▸ **What you are asked to do**: Throughout the records below, find each line holding "rotate" and copy it.

Excerpted records Start Marker

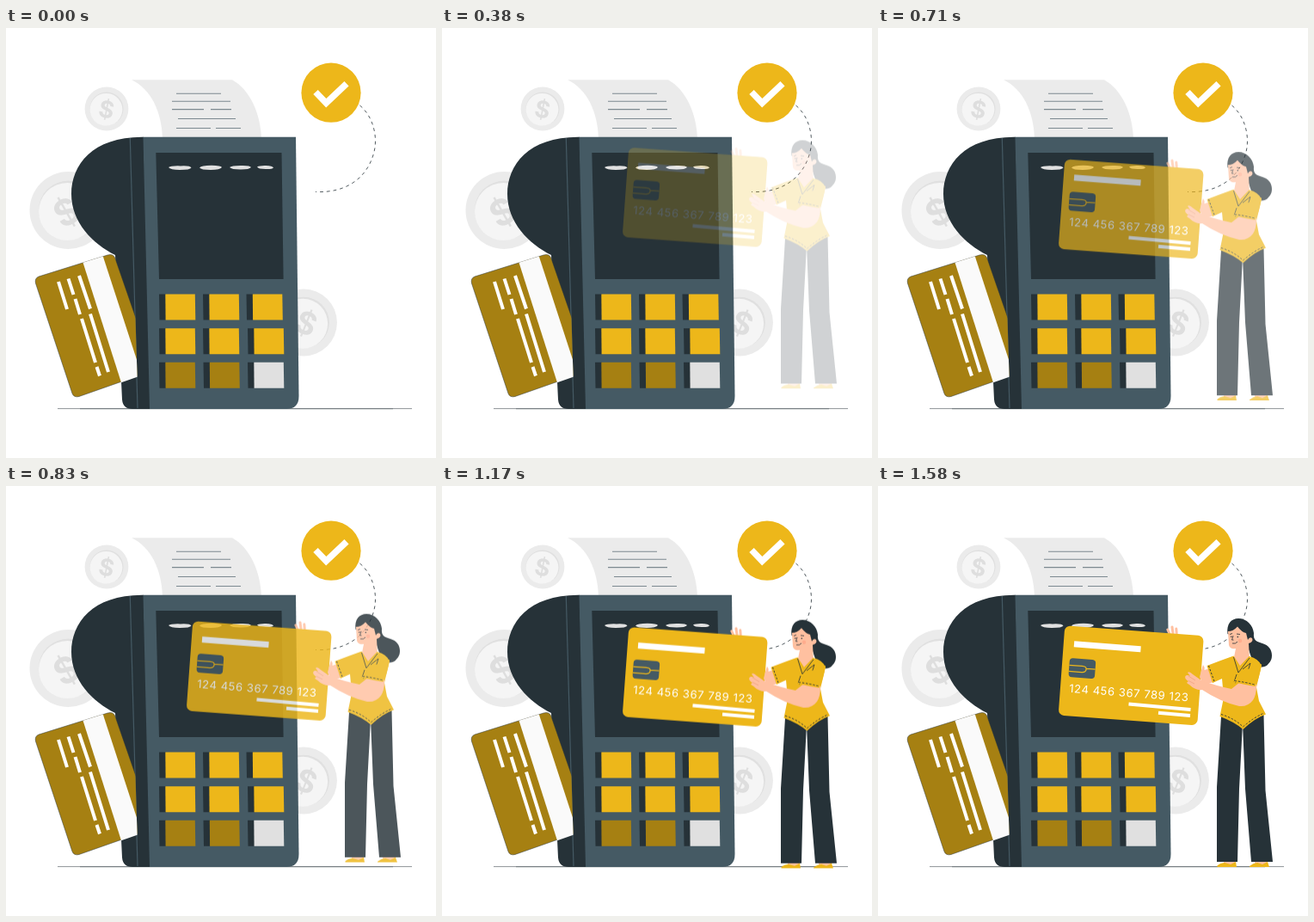
These frames come from a looping animation (500x500 px, 1.62 s). An HTML page:

```html
<!DOCTYPE html>
<html lang="en">
<head>
<meta charset="utf-8">
<title>Card payment</title>
<style>
  html, body { margin: 0; width: 100%; height: 100%; overflow: hidden; background: #fff; }
  svg { display: block; width: 100vw; height: 100vh; }
  .gold { fill: #edb71a; }
  .ochre { fill: #a68012; }
  .dark { fill: #263238; }
  .slate { fill: #455a64; }
  .skin { fill: #ffc0a0; }
  .light { fill: #e0e0e0; }
  .line { fill: none; stroke: #263238; stroke-width: .8; }
  .white { fill: none; stroke: #fff; stroke-width: 4; }
  .seam { fill: none; stroke: #263238; stroke-width: .9; stroke-dasharray: 2.4 1.8; }
  .dollar { font: 700 42px Inter, sans-serif; text-anchor: middle; fill: #dedede; }
  .digits { font: 400 13px Inter, sans-serif; letter-spacing: .6px; fill: #fff; }

  .drop { animation: drop 1620ms infinite, show 1620ms step-end infinite; }
  @keyframes drop {
    0% { transform: translateY(-30px); opacity: 0; }
    .93% {
      transform: translateY(-30px); opacity: 0;
      animation-timing-function: cubic-bezier(.36, -.01, .5, 1.38);
    }
    93.5%, 100% { transform: translateY(0); opacity: 1; }
  }
  @keyframes show {
    0% { visibility: hidden; }
    10.49%, 100% { visibility: visible; }
  }
</style>
</head>
<body>
<svg viewBox="0 0 500 500">
  <defs>
    <g id="coin">
      <circle r="45" fill="#ebebeb"/>
      <circle r="34.5" class="light"/>
      <circle r="33.5" cx="-1" cy="1.5" fill="#f5f5f5"/>
    </g>
    <g id="key">
      <path class="dark" d="M0 0H8V30H.5Z"/>
      <path d="M7.3 0H41.8L42.3 30H7.6Z"/>
    </g>
    <clipPath id="slot"><path d="M0 240H147.5L153.3 430H0Z"/></clipPath>
  </defs>

  <!-- coins -->
  <use href="#coin" x="72.5" y="212"/>
  <text class="dollar" transform="translate(70 214) rotate(-30)" dy=".36em">$</text>
  <use href="#coin" transform="translate(117 94) scale(.565)"/>
  <text class="dollar" transform="translate(117 94.5) rotate(11) scale(.65)" dy=".36em">$</text>
  <use href="#coin" transform="translate(346 342.5) scale(.865)"/>
  <text class="dollar" transform="translate(349 343) rotate(22) scale(.86)" dy=".36em">$</text>

  <!-- ground -->
  <path class="line" d="M60 442.6H472" stroke-width=".6" opacity=".65"/>
  <path class="line" d="M86 442.8H450" opacity=".5"/>

  <!-- receipt -->
  <path fill="#ebebeb" d="M146 60.3H263C284 72 296 100 297 128H182C181 98 169 71 146 60.3Z"/>
  <path fill="none" stroke="#7c8990" stroke-width="1.1"
    d="M198 76.3H250M193 85.2H261M193 94.6H230M238 94.6H262M200 105.5H267M198 116.5H238M244 116.5H273"/>

  <!-- terminal -->
  <path class="dark" d="M160 126.7C101 126 76 159 76 193C76 226 101 251 127 264L135 432Q136 443 147 443H170Z"/>
  <path class="slate" d="M159.5 126.7H337L340.5 428Q340.500 443 326 443H167Z"/>
  <path fill="none" stroke="#455a64" stroke-width="1.2" d="M144.300 128L153 442"/>
  <path class="dark" d="M174.300 145H320.500L322.600 292H178Z"/>
  <path class="light" d="M189 162Q192 160 203 160.400Q214 159.800 215.500 162.500Q214 165 202 165Q191 165 189 162Z
    M225 162.500Q227 160 239 159.800Q250 160 251 162Q249 165 238 165Q227 165 225 162.500Z
    M260 162Q262 160 273 160Q284 159.700 285 162Q283 164.500 273 164.500Q262 164.500 260 162Z
    M292 161.500Q295 159.800 302 160Q310 160 311 162.500Q309 164.400 302 164Q293 164 292 161.500Z"/>
  <g class="gold">
    <use href="#key" x="178" y="309.500"/>
    <use href="#key" x="229" y="309.500"/>
    <use href="#key" x="279.500" y="309.500"/>
    <use href="#key" x="178" y="349.300"/>
    <use href="#key" x="229" y="349.300"/>
    <use href="#key" x="281" y="349.300"/>
  </g>
  <g class="ochre">
    <use href="#key" x="178" y="388.800"/>
    <use href="#key" x="229.500" y="388.800"/>
  </g>
  <use class="light" href="#key" x="281" y="388.800"/>

  <!-- swiped card -->
  <g clip-path="url(#slot)">
    <path class="ochre" stroke="#263238" stroke-width=".5"
      d="M38 289L118 264Q125 262 127 268L172 398L85 428.500Q79 430 77 425L34.500 297Q33 291 38 289Z"/>
    <path fill="#fafafa" d="M89.500 272.800L112.800 265.600L158 404L134 412.200Z"/>
    <path class="white" d="M61 295L71 327M72.500 291.500L78.500 310M85 288L98 326.500M80.500 315L86 333
      M88 338L104 389M98 332.500L119 400M105.500 394L109 404.500"/>
  </g>

  <!-- approval -->
  <path class="line" stroke-dasharray="3.800 4" d="M411.500 90C427 103 433 127 427.500 146C419 176 394 192 360 190.500"/>
  <circle class="gold" cx="378" cy="75.200" r="34.600"/>
  <path fill="none" stroke="#fff" stroke-width="7.500" d="M360 74.500L372.300 87.300L396 64.800"/>

  <g class="drop">
    <!-- held card -->
    <path fill="none" stroke="#ffc0a0" stroke-width="3" stroke-linecap="round"
      d="M340 174L336.800 167M343.500 175L342 164M347.500 175L346.800 166"/>
    <rect class="gold" width="162" height="104.500" rx="6.500"
      transform="translate(217.300 162.300) rotate(4.200)"/>
    <path class="white" stroke-width="7" style="stroke-width:7px" d="M228 183.800L305.500 189.800"/>
    <path class="white" d="M291.500 253.500L363.500 260M326 263.800L363 267"/>
    <g transform="translate(223 200) rotate(4.200)">
      <rect class="slate" width="30.500" height="22" rx="4"/>
      <path fill="none" stroke="#edb71a" stroke-width="1.300"
        d="M0 8.300H15Q20 8.300 20 11.300Q20 15.500 15 15.500H0M20 11H30.500"/>
    </g>
    <text class="digits" transform="translate(222 239.800) rotate(4.400)">124 456 367 789 123</text>

    <!-- legs -->
    <path class="skin" d="M402 435H416V440H402ZM438 435H453V440H438Z"/>
    <path class="gold" d="M394 442Q397 438.500 403 438L410 440L416 437L417 443H395ZM432 442Q436 438.500 441 438L447 440L453 437L455 443H432Z"/>
    <path class="dark" d="M399 268L394 350V437H418L420 352L424 276L427 352L434 437H459L450.500 354L448.500 266Z"/>

    <!-- hair and head -->
    <path class="dark" d="M406.500 172C405 160 411 154 419 154C429 154 436 162 437 171C436 180 441 181 447 183
      C454 185 458 190 458 197C458 204 454 206 453 208C449 212 441 211 438 206C433 200 432 191 429 185Z"/>
    <path class="skin" d="M407 169Q413 169 418 163.500Q423 170 428 171L430 179Q432 175 435 177Q437 181 431 183
      L432 202L421 213L414 199L416 189Q409 190 408 185Z"/>
    <path class="line" d="M409 172.500L412 171.500M417 172L421 172.500M413 174L411.500 179H413.500M412 183Q416 184 418 181"/>
    <circle class="dark" cx="410.800" cy="175.300" r=".8"/>
    <circle class="dark" cx="418.300" cy="175.500" r=".8"/>
    <circle cx="421" cy="180" r="2.200" fill="#ff9a7c" opacity=".5"/>

    <!-- far arm -->
    <path class="skin" d="M374 222Q376 214 378 208Q380 210 379.500 214L386 212L391 228L378 231Z"/>

    <!-- blouse -->
    <path class="gold" d="M413.500 197.500L421 209L431.500 198Q443 201 446 209L440 234L443 250L451 265.500
      Q438 270 424.500 283Q414 274 397.500 268L402 246L400 224L389 229L382.500 209Q398 203 413.500 197.500Z"/>
    <path class="seam" d="M384.500 209L391 227M399 265.500Q414 270 424.500 280Q437 269 449 264M443.500 211L436.500 225"/>
    <path class="line" d="M413.500 199L419 217L432 200M424 213L433 206L429 219L415 229M417 219L414 228"/>

    <!-- near arm -->
    <path class="skin" d="M357.500 221Q359 219 363 221L360 217Q362 215 366 219L376 226Q392 232 411 236L421 228
      L439 221Q442 240 436 249Q430 257 420 256Q398 251 377 237Q369 238 362 231Q357 229 361 227Q356 224 357.500 221Z"/>
    <path class="gold" d="M446 207Q443 225 438.500 233Q426 231 413 228L425 215Z"/>
    <path class="seam" d="M414.500 226.500Q427 228 438 231"/>
    <path fill="none" stroke="#e89b7a" stroke-width=".6" d="M361 221L369 226M361 226.500L368 230"/>
  </g>
</svg>
</body>
</html>
```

Excerpted records End Marker

▸ **Reply to the task**:
  <text class="dollar" transform="translate(70 214) rotate(-30)" dy=".36em">$</text>
  <text class="dollar" transform="translate(117 94.5) rotate(11) scale(.65)" dy=".36em">$</text>
  <text class="dollar" transform="translate(349 343) rotate(22) scale(.86)" dy=".36em">$</text>
      transform="translate(217.300 162.300) rotate(4.200)"/>
    <g transform="translate(223 200) rotate(4.200)">
    <text class="digits" transform="translate(222 239.800) rotate(4.400)">124 456 367 789 123</text>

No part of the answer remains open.